And those cancers were definitely associated with, for example, HPV status?

Yes. In our cohort, among the 24 patients 14 of them have been tested for HPV and among those 14 patients all of them were HPV positive. HPV has been tested locally, so we have reported the results of HPV determined locally.

I was looking through the results there and it seemed that as well as the overall response rate of 20% the adverse event came in at about 70%. That is quite significant.

In our cohort there were only three patients who had grade 3 or 4 treatment related adverse events which represents 12% of the population. So that’s not a lot and usually it’s less than what we usually see with chemotherapy. Among all the cohort we have observed some side effects that were manageable for the majority of them and that were consistent with previous toxicity observed with nivolumab monotherapy.

There does seem to be a class associated risk of side effects being either as common as a partial response or it might also be that I’ve heard people say that those who have this severe grade 3, grade 4 response are also the ones who are responding most to the therapy.

In this cohort for instance we didn’t make the correlation between the patients who had toxicity, the most severe toxicity, and the response. But yes, it has been observed in other cohorts that patients that experience sometimes the most severe adverse events have a better response but in our cohort it’s just impossible to say.

You said this was a phase I study, are there plans for a phase II dose escalation?

For the moment what is planned for the next steps in this study, the next step is to combine nivolumab plus ipilimumab, an anti-CTLA4, to increase the objective response rate and to increase the efficacy. So that’s the plan for the moment.

Is there anything else you’d like to add, any further thoughts?

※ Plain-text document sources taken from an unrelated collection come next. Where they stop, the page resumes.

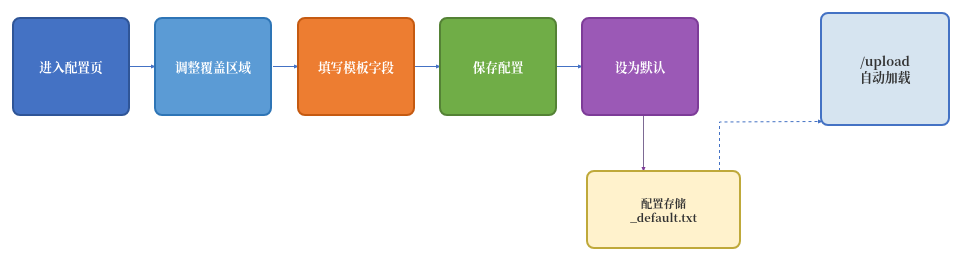
<!DOCTYPE html>
<html lang="zh-CN">
<head>
<meta charset="utf-8">
<title>配置流程</title>
<style>
:root {
  --blue: #4472c4; --blue-edge: #2f5597;
  --sky: #5b9bd5; --sky-edge: #2e75b6;
  --orange: #ed7d31; --orange-edge: #c55a11;
  --green: #70ad47; --green-edge: #548235;
  --purple: #9b59b6; --purple-edge: #7d3c98;
  --cream: #fff2cc; --cream-edge: #bfa93a;
  --mist: #d6e4f0; --mist-edge: #4472c4;
  --ink: #333;
}
* { box-sizing: border-box; margin: 0; }
body { width: 961px; height: 260px; overflow: hidden; background: #fff; }
.flow {
  position: relative; width: 961px; height: 260px; overflow: hidden;
  font-family: "Noto Serif CJK SC", "Noto Serif", serif;
  font-weight: 700; color: var(--ink);
}
.connectors { position: absolute; left: 0; top: 0; }
.node {
  position: absolute; display: flex; align-items: center; justify-content: center;
  text-align: center; white-space: nowrap;
  border: 2px solid; border-radius: 8px;
}
.step { top: 17px; width: 118px; height: 99px; color: #fff; font-size: 12.7px; line-height: 16px; }
.enter { left: 12px; background: var(--blue); border-color: var(--blue-edge); }
.adjust { left: 154px; background: var(--sky); border-color: var(--sky-edge); }
.fill { left: 297px; background: var(--orange); border-color: var(--orange-edge); }
.save { left: 439px; background: var(--green); border-color: var(--green-edge); }
.default { left: 581px; background: var(--purple); border-color: var(--purple-edge); }
.storage {
  left: 586px; top: 170px; width: 155px; height: 79px;
  background: var(--cream); border-color: var(--cream-edge);
  font-size: 11.3px; line-height: 14px;
}
.upload {
  left: 820px; top: 12px; width: 130px; height: 114px;
  background: var(--mist); border-color: var(--mist-edge);
  font-size: 12.7px; line-height: 16px;
}
</style>
</head>
<body>
<main class="flow">
  <svg class="connectors" width="961" height="260" viewBox="0 0 961 260" fill="none" aria-hidden="true">
    <defs>
      <g id="next-step">
        <path d="M0 66.5H22" stroke="#4472c4"/>
        <path d="M21 64.5L26 66.5L21 68.5Z" fill="#4472c4"/>
      </g>
    </defs>
    <use href="#next-step" x="130"/>
    <use href="#next-step" x="273"/>
    <use href="#next-step" x="415"/>
    <use href="#next-step" x="557"/>
    <path d="M643.5 115V168" stroke="#7d6a94"/>
    <path d="M641.5 167H645.5L643.5 172Z" fill="#7d3c98"/>
    <path d="M719.5 171V122L818 121.5" stroke="#4472c4" stroke-dasharray="3 3"/>
    <path d="M818 119.5L823 121.5L818 123.5Z" fill="#4472c4"/>
  </svg>
  <div class="node step enter">进入配置页</div>
  <div class="node step adjust">调整覆盖区域</div>
  <div class="node step fill">填写模板字段</div>
  <div class="node step save">保存配置</div>
  <div class="node step default">设为默认</div>
  <div class="node storage">配置存储<br>_default.txt</div>
  <div class="node upload">/upload<br>自动加载</div>
</main>
</body>
</html>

The main conclusion of our trial is to say that we observed some encouraging signs of activity with nivolumab monotherapy among patients with recurrent or metastatic cervical, vaginal and vulva cancers. The objective response rate was encouraging – 20% response rate and 70% disease control rate. That’s quite nice results. The important thing as well is that all the objective responses were durable in our trial and lasted for at least six months. At the time of the cut-off all our patients with a partial response were still ongoing and there were still 9 patients out of 24 that were still free from progression.